If you look at the rolethis man in the turmoil of troubled times, he was not ready to play the role of leader. The life he longed for was the quiet existence of a scientist. He was always solitary, timid and moderate. Prudent and peaceful, with a pious mind and a deeply religious upbringing, he never lost his attachment to the Catholic Church and to many of its ceremonies. That is why he sought to keep the peace for as long as possible.
Melanchthon gained a reputation as a religious reformer, which somewhat damaged his academic career.
Apologizing for "Confession"
The alliance between the two minds of Luther and Melanchthon who shaped the Lutheran reform is interesting to explore as they were unequal associates. "Apostle of the Poor and Simple" vs. "Apostle of Higher Education"; a pilgrim going to his God through clouds of demons and temptations, against a moderate disciple of the truth; coarse peasant manners versus gentle politeness…
On what did the friendship of such different people, with different views on religious topics, rest? Luther uncompromisingly fought against Catholicism and Zwinglianism, and his friend Philip was always ready for a compromise, seeking to balance the disturbed unity of the Church…
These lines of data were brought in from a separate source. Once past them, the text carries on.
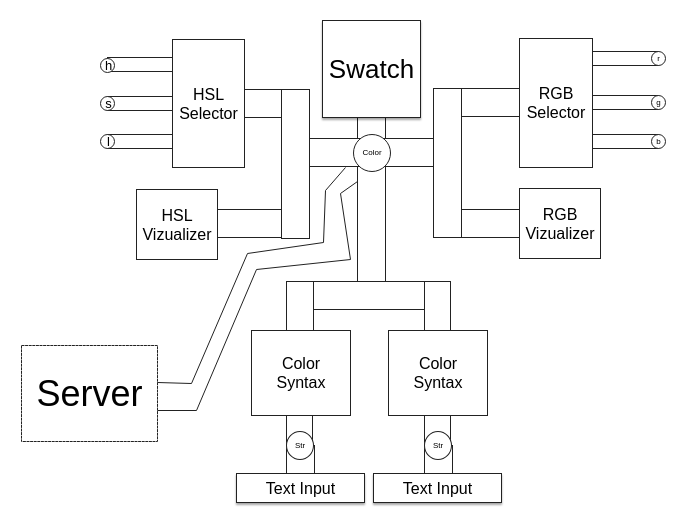
<!DOCTYPE html>
<html lang="en">
<head>
<meta charset="utf-8">
<title>Color component diagram</title>
<style>
:root { --paper: #fff; --ink: #000; --line: #222; --shadow: rgba(0,0,0,.35); }
* { box-sizing: border-box; }
html, body { margin: 0; overflow: hidden; background: var(--paper); }
.diagram {
  position: relative; width: 687px; height: 523px; overflow: hidden;
  background: var(--paper); color: var(--ink);
  font: 16px/19px "Liberation Sans", Arial, sans-serif; text-align: center;
}
.pipes { position: absolute; left: 0; top: 0; }
.pipes * { fill: var(--paper); stroke: var(--line); stroke-width: 1; }
.pipes .wire, .pipes .outline { fill: none; }
.node, .port {
  position: absolute; display: flex; align-items: center; justify-content: center;
  background: var(--paper); border: 1px solid var(--line);
}
.port { border-radius: 50%; font-size: 8px; line-height: 10px; }
.raised { box-shadow: 0 2px 2px var(--shadow); }
.swatch { left: 322px; top: 20px; width: 99px; height: 98px; font-size: 26px; line-height: 30px; }
.hsl-selector { left: 172px; top: 39px; width: 73px; height: 129px; }
.rgb-selector { left: 519px; top: 38px; width: 74px; height: 130px; }
.hsl-visual { left: 136px; top: 189px; width: 82px; height: 71px; }
.rgb-visual { left: 519px; top: 188px; width: 82px; height: 71px; }
.server { left: 21px; top: 345px; width: 137px; height: 97px; font-size: 36px; line-height: 42px; border-style: dashed; border-color: transparent; background: none; }
.syntax { top: 330px; width: 100px; height: 86px; }
.text-input { top: 473px; width: 129px; height: 30px; }
.syntax.first { left: 251px; }
.syntax.second { left: 388px; }
.text-input.first { left: 236px; }
.text-input.second { left: 373px; }
.color { left: 353px; top: 134px; width: 38px; height: 38px; }
.string { top: 431px; width: 28px; height: 29px; }
.string.first { left: 286px; }
.string.second { left: 424px; }
.knob { width: 15px; height: 15px; }
.hsl { left: 100px; font-size: 13px; padding-left: 2px; }
.rgb { left: 651px; }
.hue { top: 58px; } .saturation { top: 96px; } .lightness { top: 134px; }
.red { top: 51px; } .green { top: 95px; } .blue { top: 134px; }
</style>
</head>
<body>
<main class="diagram">
  <svg class="pipes" width="687" height="523" viewBox="0 0 687 523" aria-hidden="true">
    <g transform="translate(.5 .5)">
      <g class="color-bus">
        <rect x="244" y="89" width="65" height="28"/>
        <rect x="217" y="209" width="65" height="28"/>
        <rect x="453" y="88" width="67" height="28"/>
        <rect x="453" y="209" width="67" height="28"/>
        <rect x="357" y="110" width="28" height="171"/>
        <rect x="309" y="138" width="125" height="28"/>
        <rect x="281" y="89" width="28" height="149"/>
        <rect x="433" y="88" width="28" height="149"/>
        <path class="wire" d="M453 88H461M453 237H461"/>
      </g>
      <g class="syntax-branch">
        <rect x="287" y="281" width="163" height="28"/>
        <rect x="286" y="281" width="27" height="50"/>
        <rect x="424" y="281" width="26" height="50"/>
      </g>
      <g class="string-pipes">
        <rect x="286" y="414" width="26" height="31"/>
        <rect x="286" y="445" width="28" height="29"/>
        <rect x="424" y="414" width="26" height="31"/>
        <rect x="424" y="445" width="28" height="29"/>
      </g>
      <g class="knob-rails">
        <rect x="107" y="57" width="65" height="14"/>
        <rect x="107" y="96" width="65" height="14"/>
        <rect x="107" y="134" width="65" height="14"/>
        <rect x="591" y="51" width="67" height="14"/>
        <rect x="591" y="95" width="67" height="14"/>
        <rect x="591" y="134" width="67" height="14"/>
      </g>
      <path class="server-pipe" stroke="none" style="stroke:none" d="M157 382L191 383L247 253L323 242L325 190L345 167L357 181L340 193L350 259L256 269L196 410H157Z"/>
      <path class="wire" d="M157 382L191 383L247 253L323 242L325 190L345 167M157 410H196L256 269L350 259L340 193L357 181"/>
      <path class="wire" d="M357 166V281"/>
      <rect class="outline" x="21" y="345" width="136" height="96" stroke-dasharray="3 .6"/>
    </g>
  </svg>

  <div class="node swatch raised">Swatch</div>
  <div class="node hsl-selector">HSL<br>Selector</div>
  <div class="node rgb-selector">RGB<br>Selector</div>
  <div class="node hsl-visual">HSL<br>Vizualizer</div>
  <div class="node rgb-visual">RGB<br>Vizualizer</div>
  <div class="node server">Server</div>
  <div class="node syntax first">Color<br>Syntax</div>
  <div class="node syntax second">Color<br>Syntax</div>
  <div class="node text-input raised first">Text Input</div>
  <div class="node text-input raised second">Text Input</div>

  <div class="port color">Color</div>
  <div class="port string first">Str</div>
  <div class="port string second">Str</div>
  <div class="port knob hsl hue">h</div>
  <div class="port knob hsl saturation">s</div>
  <div class="port knob hsl lightness">l</div>
  <div class="port knob rgb red">r</div>
  <div class="port knob rgb green">g</div>
  <div class="port knob rgb blue">b</div>
</main>
</body>
</html>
An important document in the history of Lutheranism was Melanchthon's apology for the "Augsburg Confession" (1531). He was accused of being willing to compromise with the Catholic Church. However, Melanchthon claimed to knowabout how people condemn his moderation, but you can not listen to the noise of many people. We must work for the world and the future. It will be a great blessing for everyone if unity is achieved.
Mediatorial role in theology
After the death of Martin Luther, Philip becomes the head of the reform movement in Germany and the Evangelical Church in Saxony. But, no matter how much he wanted to reconcile the Catholic Church with representatives of the radical wing of the Reformation, sharp criticism poured from both sides, and did not stop until his death.
Melanchthon fulfills the mission of a mediator between the positions of the Lutherans, conducts a dialogue with the Catholic Church, enters into relations with representatives of the Orthodox Church. He sent the text of the "Augsburg Confession" translated by him into Greek to the Patriarch of Constantinople, thereby believing that he would start a dialogue between Lutheran and Orthodox theologians.
The Roman Catholic Church saw the Reformation as a threat to its own influence and creates, as the main means of combating it, the Inquisition. The counter-reformation is led by the Jesuit order. Philipp Melanchthon at the same time (1845-1548) was preparing the texts of the Augsburg and Leipig interims - temporary church rites, for the rapprochement of Protestants with Catholics. In 1557 he takes part in the Second Confessional Debate at Worms and Heidelberg (on the reform of the university).
Philip's wife died in October 1557. Not for longPhilip lived after her death. The heart of the great reformer stopped beating on April 19, 1560. Melanchthon was buried in the castle church of Wittenberg, next to the grave of his friend Martin Luther.